of the Private Company Shares, as found by the Judge and affirmed in these
reasons, Olympia purchased such shares for and on behalf of the RRSP Trusts
and, as between itself and those trusts, Olympia was the only person with legal
existence (as opposed to deemed or fictional existence under the Act) who was
able to ensure that such transactions were carried out in a commercial fashion
that would meet the requirements of subsection 116(5).
It is noteworthy that Olympia obtained
indemnifications from the Annuitants to protect it from any taxes, penalties
and other costs resulting from the implementation of such purchases in
accordance with instructions from the Annuitants. Whether such indemnifications
led Olympia to permit the transactions to be implemented in such a
non-commercial fashion is a matter that is not before us in this appeal.
For the sake of completeness, I note that in its
factum the Appellant asserted that the RRSP Trusts were "bare trusts" with the result that they
should essentially be ignored for the purposes of the Act. In my view, this
assertion is unpersuasive. First, Olympia as trustee of the RRSP Trusts has
meaningful powers and responsibilities. In particular, it is clear that while
the Annuitants have "self-direction"
rights, Olympia has the power to countermand directions to sell trust property.
In addition, Olympia is responsible for tax reporting and withholding
obligations in respect of such trusts. Finally, each RRSP Trust has a
beneficiary other than its Annuitant. These factors are sufficient to negate
the "bare trust" assertion.

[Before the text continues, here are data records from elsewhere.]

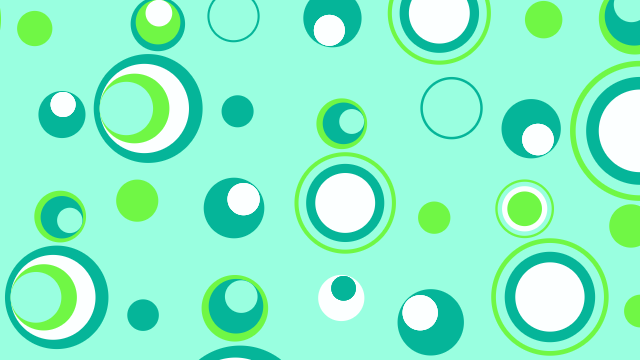
A Shadertoy shader for this pattern:

```glsl
#define CELL 0.27      // lattice spacing, in canvas heights
#define JITTER 0.32    // random shift of a motif, in cells
#define GAP 0.96       // share of free distance a motif may fill
#define BIG 0.24       // size weights of the motif families
#define MEDIUM 0.12
#define EYE 0.095
#define DOT 0.055
#define SEED 17.0

const int MINT = 0, WHITE = 1, TEAL = 2, GREEN = 3;
const vec3 PALETTE[4] = vec3[4](
    vec3(0.60, 1.00, 0.88), vec3(0.99, 1.00, 1.00),
    vec3(0.02, 0.71, 0.60), vec3(0.44, 0.97, 0.27));

// Disc radii and centre shifts of the stacked layouts
const vec4 RING_RADII = vec4(1.0, 0.92, 0.77, 0.59);
const vec4 MOON_RADII = vec4(1.0, 0.82, 0.64, 0.49);
const vec4 MOON_SHIFT = vec4(0.0, 0.07, 0.25, 0.40);
const vec4 EYE_RADII = vec4(1.0, 0.53, 0.53, 0.53);
const vec4 EYE_SHIFT = vec4(0.0, 0.43, 0.43, 0.43);

struct Motif { vec4 radii; vec4 shift; ivec4 colors; };

vec2 hash2(vec2 cell) {
    vec3 q = fract((cell.xyx + SEED) * vec3(0.1031, 0.1030, 0.0973));
    q += dot(q, q.yzx + 33.33);
    return fract((q.xx + q.yz) * q.zy);
}

// Skewed five-cell repeat keeps the big motifs apart
int familyOf(vec2 cell) {
    return int(mod(cell.x + 2.0 * cell.y + 0.5, 5.0));
}

vec2 centerOf(vec2 cell) {
    return (cell + 0.5 + JITTER * (hash2(cell) - 0.5)) * CELL;
}

float weightOf(vec2 cell) {
    int family = familyOf(cell);
    if (family == 0) return BIG;
    if (family == 1) return DOT;
    if (family == 2) return MEDIUM;
    if (family == 3) return mix(DOT, 0.14, hash2(cell + 50.0).x);
    return EYE;
}

// Neighbours share the distance between them by weight, so none overlap
float radiusOf(vec2 cell, vec2 center) {
    float weight = weightOf(cell), radius = weight;
    for (int y = -1; y <= 1; y++)
    for (int x = -1; x <= 1; x++) {
        if (x == 0 && y == 0) continue;
        vec2 other = cell + vec2(x, y);
        float share = weight / (weight + weightOf(other));
        radius = min(radius, GAP * share * distance(center, centerOf(other)));
    }
    return radius;
}

Motif rings(ivec4 colors) { return Motif(RING_RADII, vec4(0.0), colors); }
Motif moons(ivec4 colors) { return Motif(MOON_RADII, MOON_SHIFT, colors); }
Motif eye(int ball, int pupil) {
    return Motif(EYE_RADII, EYE_SHIFT, ivec4(ball, pupil, pupil, pupil));
}
Motif plainDisc(int color) { return rings(ivec4(color)); }

Motif motifOf(int family, float pick) {
    if (family == 0) {
        if (pick < 0.5) return moons(ivec4(TEAL, WHITE, GREEN, MINT));
        return rings(ivec4(GREEN, MINT, TEAL, WHITE));
    }
    if (family == 1) return plainDisc(pick < 0.65 ? GREEN : TEAL);
    if (family == 2) {
        if (pick < 0.35) return moons(ivec4(GREEN, TEAL, TEAL, MINT));
        if (pick < 0.65) return moons(ivec4(TEAL, GREEN, GREEN, WHITE));
        return rings(ivec4(GREEN, MINT, WHITE, GREEN));
    }
    if (family == 3) {
        if (pick < 0.3) return plainDisc(GREEN);
        if (pick < 0.65) return eye(WHITE, TEAL);
        return rings(ivec4(TEAL, MINT, MINT, MINT));
    }
    if (pick < 0.7) return eye(WHITE, TEAL);
    return eye(TEAL, WHITE);
}

void mainImage(out vec4 fragColor, in vec2 fragCoord) {
    vec2 p = fragCoord / iResolution.y;
    float pixel = 1.0 / iResolution.y;
    vec2 home = floor(p / CELL);
    vec3 color = PALETTE[MINT];

    for (int y = -1; y <= 1; y++)
    for (int x = -1; x <= 1; x++) {
        vec2 cell = home + vec2(x, y);
        vec2 center = centerOf(cell);
        if (distance(p, center) > weightOf(cell) + pixel) continue;

        float radius = radiusOf(cell, center);
        int family = familyOf(cell);
        vec2 rnd = hash2(cell + 50.0);
        Motif motif = motifOf(family, rnd.x);

        // Big moons face left, the others any way
        float angle = family == 0 ? 3.1416 : 6.2832 * rnd.y;
        vec2 facing = vec2(cos(angle), sin(angle));

        // Stack the discs from the outside in
        for (int i = 0; i < 4; i++) {
            vec2 offset = p - center - facing * motif.shift[i] * radius;
            float edge = length(offset) - motif.radii[i] * radius;
            float cover = clamp(0.5 - edge / pixel, 0.0, 1.0);
            color = mix(color, PALETTE[motif.colors[i]], cover);
        }
    }
    fragColor = vec4(color, 1.0);
}
```
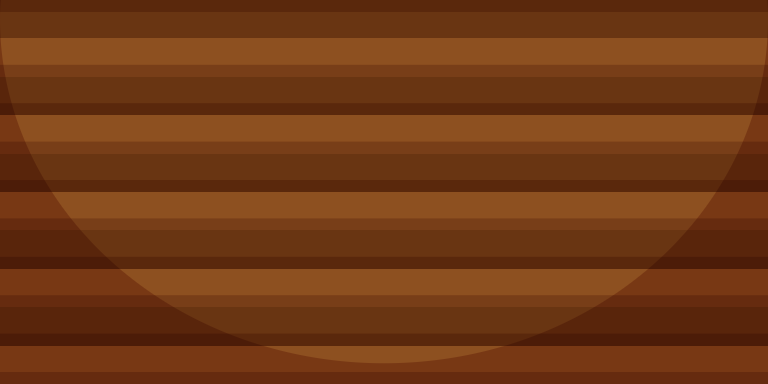
Write a Shadertoy shader that draws this background.

```glsl
// Flat wooden planks in two browns, lit by a large bowl-shaped pool of light.

// Anti-aliased step: 0 below the edge, 1 above it, blended over one pixel.
float softStep(float edge, float x, float pixel) {
    return clamp((x - edge) / pixel + 0.5, 0.0, 1.0);
}

// Ten plank rows of equal height, each with a shaded strip along one side.
vec3 plankColor(float y, float pixel) {
    float row = min(floor(y * 10.0), 9.0);
    float local = y * 10.0 - row;

    // The top row carries its shaded strip on the upper side.
    if (row > 8.5) local = 1.0 - local;
    float face = softStep(0.3125, local, pixel * 10.0);

    vec3 lightPlank = mix(vec3(0.40, 0.17, 0.06), vec3(0.47, 0.22, 0.08), face);
    vec3 darkPlank = mix(vec3(0.30, 0.11, 0.03), vec3(0.35, 0.145, 0.045), face);
    return mix(lightPlank, darkPlank, mod(row, 2.0));
}

// Coverage of the ellipse that hangs from the upper edge.
float lightPool(vec2 uv, float pixel) {
    vec2 radius = vec2(0.5, 0.896);
    vec2 p = (uv - vec2(0.5, 0.95)) / radius;
    vec2 slope = p / (radius * vec2(iResolution.x / iResolution.y, 1.0));
    float signedDistance = (dot(p, p) - 1.0) / max(2.0 * length(slope), 0.001);
    return 1.0 - softStep(0.0, signedDistance, pixel);
}

void mainImage(out vec4 fragColor, in vec2 fragCoord) {
    vec2 uv = fragCoord / iResolution.xy;
    float pixel = 1.0 / iResolution.y;

    vec3 color = plankColor(uv.y, pixel);

    // Warm the wood inside the pool.
    color *= mix(vec3(1.0), vec3(1.18, 1.42, 1.55), lightPool(uv, pixel));
    fragColor = vec4(color, 1.0);
}
```
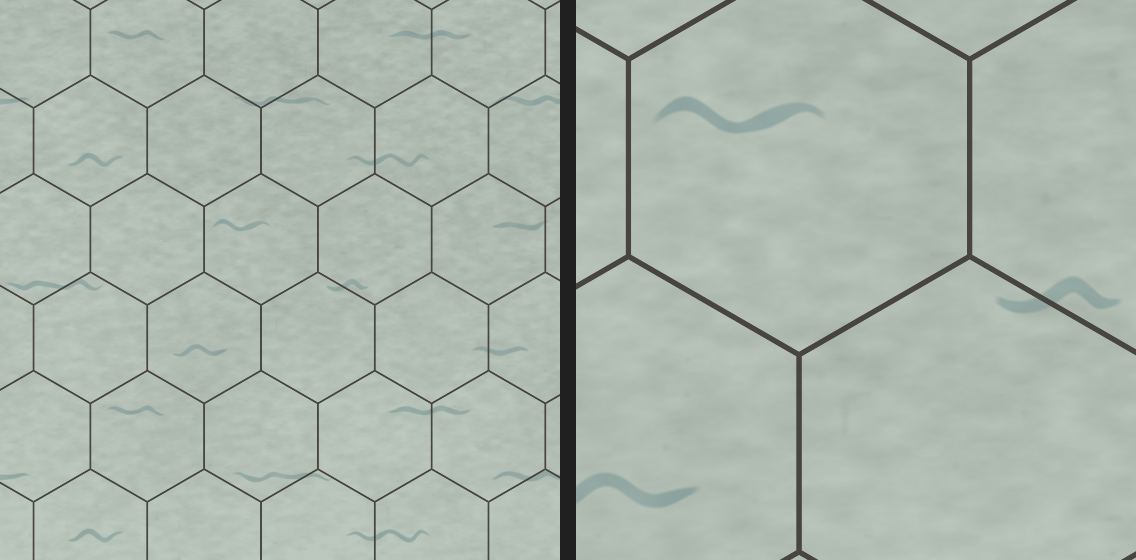
Left, the full canvas; right, a detail of the centre.
This pattern is drawn by a three.js fragment shader. Its source:

```glsl
// Hexagon grid in thin dark lines over mottled grey-green paper with faint blue water ripples.
varying vec2 vUv;

// Hexagon grid
const float HEX_WIDTH = 0.2031;
const vec2 HEX_CENTRE = vec2(0.2630, 0.9245);
const float LINE_HALF = 0.0016;
const float LINE_OPACITY = 0.93;

// Ripples
const int RIPPLE_ROWS = 6;
const float ROW_PITCH = 0.1118;
const float FIRST_ROW = 0.9375;
const float RIPPLE_FREQUENCY = 97.0;
const float RIPPLE_HEIGHT = 0.0085;
const float STROKE_HALF = 0.0046;
const float STROKE_OPACITY = 0.62;

// Paper wear
const float CLOUD_AMOUNT = 0.55;
const float GRAIN_AMOUNT = 0.75;
const float TOP_SHADE = 0.26;

const vec3 PAPER_LIGHT = vec3(0.725, 0.773, 0.733);
const vec3 PAPER_DARK = vec3(0.615, 0.655, 0.622);
const vec3 RIPPLE_COLOUR = vec3(0.46, 0.575, 0.575);
const vec3 LINE_COLOUR = vec3(0.25, 0.235, 0.215);

float hash(vec2 p) {
  return fract(sin(dot(p, vec2(127.1, 311.7))) * 43758.5453);
}

float noise(vec2 p) {
  vec2 i = floor(p), f = fract(p);
  f = f * f * (3.0 - 2.0 * f);
  return mix(mix(hash(i), hash(i + vec2(1.0, 0.0)), f.x),
             mix(hash(i + vec2(0.0, 1.0)), hash(i + 1.0), f.x), f.y);
}

float fbm(vec2 p) {
  float sum = 0.0, weight = 0.5333;
  for (int i = 0; i < 4; i++) {
    sum += weight * noise(p);
    p = p * 2.03 + 17.3;
    weight *= 0.5;
  }
  return sum;
}

// Distance to the nearest edge of a pointy-topped hexagon one unit wide
float hexEdge(vec2 p) {
  vec2 cell = vec2(1.0, 1.7320508);
  vec2 a = mod(p + 0.5 * cell, cell) - 0.5 * cell;
  vec2 b = mod(p, cell) - 0.5 * cell;
  vec2 q = abs(dot(a, a) < dot(b, b) ? a : b);
  return 0.5 - max(q.x, dot(q, vec2(0.5, 0.8660254)));
}

// Signed offset from a centre on a repeating axis
float wrapped(float d, float period) {
  return mod(d + 0.5 * period, period) - 0.5 * period;
}

// Coverage of one wavy brush stroke of the given half length
float ripple(vec2 d, float halfLength, float seed, float px) {
  float swell = RIPPLE_HEIGHT * mix(0.2, 1.0, noise(vec2(d.x * 22.0 + 9.0, seed)));
  float phase = RIPPLE_FREQUENCY * d.x + 6.28 * hash(vec2(seed, 4.0))
              + 1.6 * noise(vec2(d.x * 30.0, seed + 5.0));
  float slope = swell * RIPPLE_FREQUENCY * cos(phase);
  float away = abs(d.y - swell * sin(phase)) / sqrt(1.0 + slope * slope);
  float along = abs(d.x) / halfLength;
  float radius = STROKE_HALF * mix(1.0, 0.45, smoothstep(0.5, 1.0, along));
  radius *= mix(0.75, 1.15, noise(vec2(d.x * 55.0, seed + 8.0)));
  float body = 1.0 - smoothstep(radius - 0.0012 - px, radius + 0.0008 + px, away);
  return body * (1.0 - smoothstep(0.88, 1.04, along));
}

// All strokes: two to a row, drifting left down the sheet
float ripples(vec2 uv, float px) {
  float cover = 0.0;
  for (int i = 0; i < RIPPLE_ROWS; i++) {
    for (int j = 0; j < 2; j++) {
      float row = float(i), column = float(j);
      float odd = mod(row, 2.0), pair = floor(row * 0.5);
      float x = 0.2435 + 0.26 * odd + column * (0.523 - 0.06 * odd)
              - pair * (0.073 - 0.0365 * odd * column);
      float y = FIRST_ROW - row * ROW_PITCH - 0.005 * odd;
      float halfLength = 0.063 + 0.025 * sin(row * mix(2.1, 1.05, column) + column - 0.5);
      vec2 d = vec2(wrapped(uv.x - x, 1.0),
                    wrapped(uv.y - y, float(RIPPLE_ROWS) * ROW_PITCH));
      cover = max(cover, ripple(d, halfLength, row * 2.0 + column + 1.0, px));
    }
  }
  return cover;
}

void main() {
  float px = fwidth(vUv.x);

  // Paper: broad stains, sideways fibres and sparse specks
  float cloud = fbm(vUv * vec2(4.0, 5.0) + 3.7) - 0.5;
  vec2 fibre = vec2(vUv.x + 0.25 * vUv.y, vUv.y - 0.1 * vUv.x);
  float grain = fbm(fibre * vec2(48.0, 90.0)) - 0.5;
  float speck = smoothstep(0.88, 1.0, noise(vUv * vec2(75.0, 95.0) + 31.0));
  float shade = 0.27 + CLOUD_AMOUNT * cloud + TOP_SHADE * (vUv.y - 0.5);
  shade += GRAIN_AMOUNT * grain * (0.8 + 0.5 * vUv.y) + 0.2 * speck;
  vec3 colour = mix(PAPER_LIGHT, PAPER_DARK, clamp(shade, -0.1, 1.3));

  // Ripples, washed out unevenly
  float wash = STROKE_OPACITY * mix(0.65, 1.1, fbm(vUv * 38.0));
  colour = mix(colour, RIPPLE_COLOUR, ripples(vUv, px * 0.4) * wash);

  // Grid lines
  float edge = hexEdge((vUv - HEX_CENTRE) / HEX_WIDTH) * HEX_WIDTH;
  float line = 1.0 - smoothstep(LINE_HALF - 0.5 * px, LINE_HALF + 0.5 * px, edge);
  gl_FragColor = vec4(mix(colour, LINE_COLOUR, line * LINE_OPACITY), 1.0);
}
```
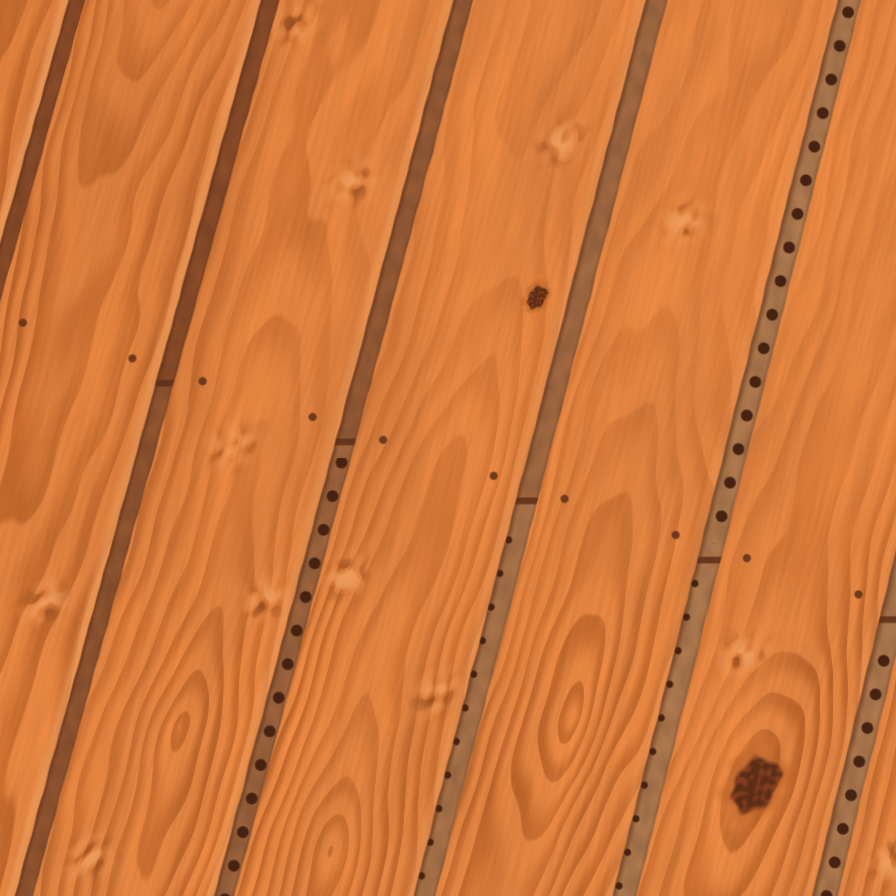
Reproduce this texture procedurally as a WebGL 2 fragment shader.

```glsl
#version 300 es
precision highp float;
// Leaning pine boards with open grooves between them. A sheared, slightly
// converging coordinate numbers the boards; each gets warped growth rings,
// nails, knots and scuffs, and the grooves get joints and rows of holes.
uniform vec2 u_resolution;
out vec4 fragColor;

const float LEAN = 0.265;        // sideways run of a board per unit of height
const float HOLE_STEP = 0.0375;
const vec3 PINE = vec3(0.885, 0.515, 0.255);
const vec3 PALE = vec3(0.93, 0.61, 0.36);
const vec3 LATEWOOD = vec3(0.70, 0.36, 0.14);
const vec3 GROOVE_DARK = vec3(0.51, 0.28, 0.15);
const vec3 GROOVE_GREY = vec3(0.65, 0.45, 0.29);
const vec3 SHADOW = vec3(0.36, 0.18, 0.09);

float hash(vec2 p) {
    vec3 q = fract(vec3(p.xyx) * 0.1031);
    q += dot(q, q.yzx + 33.33);
    return fract((q.x + q.y) * q.z);
}

vec2 gradient(vec2 cell) {
    float angle = 6.2832 * hash(cell);
    return vec2(cos(angle), sin(angle));
}

// Gradient noise, roughly -0.7 to 0.7
float noise(vec2 p) {
    vec2 i = floor(p), f = p - i;
    vec2 w = f * f * f * (f * (f * 6.0 - 15.0) + 10.0);
    vec2 e = vec2(1.0, 0.0);
    float low = mix(dot(gradient(i), f), dot(gradient(i + e), f - e), w.x);
    float high = mix(dot(gradient(i + e.yx), f - e.yx), dot(gradient(i + 1.0), f - 1.0), w.x);
    return mix(low, high, w.y);
}

// Disc at an offset measured along the lean of the boards
float slantedDot(float across, float rise, float radius, float blur) {
    float d = length(vec2(across + LEAN * rise, rise)) - radius;
    return 1.0 - smoothstep(-blur, blur, d);
}

// Growth rings: ovals about the heart that open into long straight grain
float ringField(vec2 q, float seed) {
    float bend = 0.16 * noise(vec2(seed * 7.3, q.y * 0.45));
    float run = 0.42 * q.y / (1.0 + 0.8 * abs(q.y));
    float warp = 0.20 * noise(vec2(q.x * 1.7 + seed * 13.7, q.y * 0.5))
               + 0.035 * noise(vec2(q.x * 6.0 + seed * 5.1, q.y * 2.2));
    return length(vec2(q.x + bend, run)) + warp;
}

float latewood(float rings) {
    float t = fract(rings), blur = clamp(fwidth(rings), 0.08, 0.4);
    return smoothstep(0.25, 0.85, t) * (1.0 - smoothstep(1.0 - blur, 1.0, t));
}

vec3 addKnot(vec3 color, vec2 q, float radius) {
    float d = length(q * vec2(1.0, 0.85)) / radius + 0.5 * noise(q * 1.2 / radius);
    color = mix(color, LATEWOOD, 0.6 * (1.0 - smoothstep(0.9, 1.7, d)));
    vec3 core = mix(SHADOW, vec3(0.52, 0.24, 0.12), smoothstep(-0.2, 0.4, noise(q * 3.0 / radius)));
    return mix(color, core, 1.0 - smoothstep(0.8, 1.1, d));
}

// Sparse chipped spots, pale with brown edges
vec3 addScuffs(vec3 color, vec2 q, float seed) {
    vec2 cell = vec2(seed + 20.0, floor(q.y / 1.1));
    vec2 center = vec2(hash(cell) - 0.5, 0.3 + 0.5 * hash(cell + 31.0)) * vec2(0.7, 1.1);
    vec2 d = vec2(q.x, q.y - cell.y * 1.1) - center;
    float spot = step(0.5, hash(cell + 57.0)) * exp(-110.0 * dot(d, d));
    float chip = noise(q * vec2(15.0, 11.0) + seed);
    color = mix(color, PALE, spot * smoothstep(-0.1, 0.25, chip));
    return mix(color, LATEWOOD * 0.85, spot * smoothstep(0.1, 0.35, -chip));
}

vec3 boardColor(vec2 uv, float board, float f, float pitch, float blur) {
    const float HEART[7] = float[7](0.4, 1.1, 0.19, 0.05, 0.2, 0.125, 0.6);
    float heart = HEART[int(clamp(board + 1.0, 0.0, 6.0))];
    vec2 q = vec2(f - 0.5, (uv.y - heart) / 0.214);
    float strength = 0.30 + 0.55 * max(1.0 - uv.x * 2.0, smoothstep(0.65, 0.1, uv.y));
    strength *= 0.75 + 0.6 * noise(vec2(f * 3.0 + board * 9.0, uv.y * 2.5));
    vec3 color = mix(PINE, LATEWOOD, 0.16 * smoothstep(0.6, 0.0, uv.x) * uv.y);
    color = mix(color, LATEWOOD, strength * latewood(ringField(q, board) * 14.0));
    // Long fibres and soft mottling
    color *= 1.0 + 0.06 * noise(vec2(f * 45.0 + board * 17.0, uv.y * 14.0))
                 + 0.07 * noise(vec2(f * 4.0 + board * 3.0, uv.y * 3.0));
    color = addScuffs(color, q, board);
    if (board == 4.0) color = addKnot(color, q - vec2(0.02, 0.0), 0.12);
    if (board == 2.0) color = addKnot(color, q - vec2(0.285, 2.89), 0.05);
    // Two nails per board, in a row that slopes across the boards
    for (int i = 0; i < 2; i++) {
        float across = (f - mix(0.19, 0.80, float(i))) * pitch;
        float rise = (uv.y - 0.648 + 0.325 * (uv.x - across)) / 1.088;
        color = mix(color, SHADOW, 0.85 * slantedDot(across, rise, 0.0045, blur));
    }
    return color;
}

vec3 grooveColor(vec2 uv, float index, float across, float halfWidth, float blur) {
    float rise = uv.y - 0.632 + 0.325 * (uv.x - across);
    bool below = rise < 0.0;
    vec3 color = mix(GROOVE_DARK, GROOVE_GREY, clamp((index - 0.7) / 3.0 + (below ? 0.1 : -0.1), 0.0, 1.0));
    color *= 1.0 + 0.12 * noise(uv * vec2(70.0, 45.0));
    float side = across / halfWidth;
    color = mix(color, SHADOW, 0.55 * smoothstep(-0.4, -1.0, side) + 0.25 * smoothstep(0.6, 1.0, side));
    // Punched holes, large or small by groove
    bool large = !below || abs(index - 3.5) > 1.0;
    float present = (below ? index > 1.5 : index == 4.0) ? 1.0 : 0.0;
    float holeRise = (fract(uv.y / HOLE_STEP + index * 0.3) - 0.5) * HOLE_STEP;
    float hole = slantedDot(across - (large ? 0.002 : -0.009), holeRise, large ? 0.0065 : 0.004, blur);
    color = mix(color, SHADOW * 0.75, present * hole * step(0.02, abs(rise)));
    return mix(color, SHADOW, 0.85 * (1.0 - smoothstep(0.004 - blur, 0.004 + blur, abs(rise))));
}

void main() {
    vec2 uv = gl_FragCoord.xy / u_resolution;
    float blur = max(1.0 / min(u_resolution.x, u_resolution.y), 0.0015);
    float pitch = mix(0.2235, 0.2155, uv.y);
    float n = (uv.x - mix(-0.197, 0.086, uv.y)) / pitch;
    float board = floor(n), index = round(n);
    float across = (n - index) * pitch;
    float halfWidth = mix(0.0092, 0.0142, index / 5.0) + 0.0012 * noise(uv * 38.0);

    vec3 color = boardColor(uv, board, n - board, pitch, blur);
    // Lit rim on the left of each groove, strongest on the left boards
    float rim = smoothstep(-0.014, -0.005, across + halfWidth) * step(across, 0.0);
    color = mix(color, PALE, rim * mix(0.75, 0.25, clamp(index / 4.0, 0.0, 1.0)));
    float groove = 1.0 - smoothstep(-blur, blur, abs(across) - halfWidth);
    color = mix(color, grooveColor(uv, index, across, halfWidth, blur), groove);
    fragColor = vec4(color, 1.0);
}
```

For the foregoing reasons, I would dismiss the
appeal. Costs of this appeal shall be in the cause.
“C. Michael Ryer”
Donald J. Rennie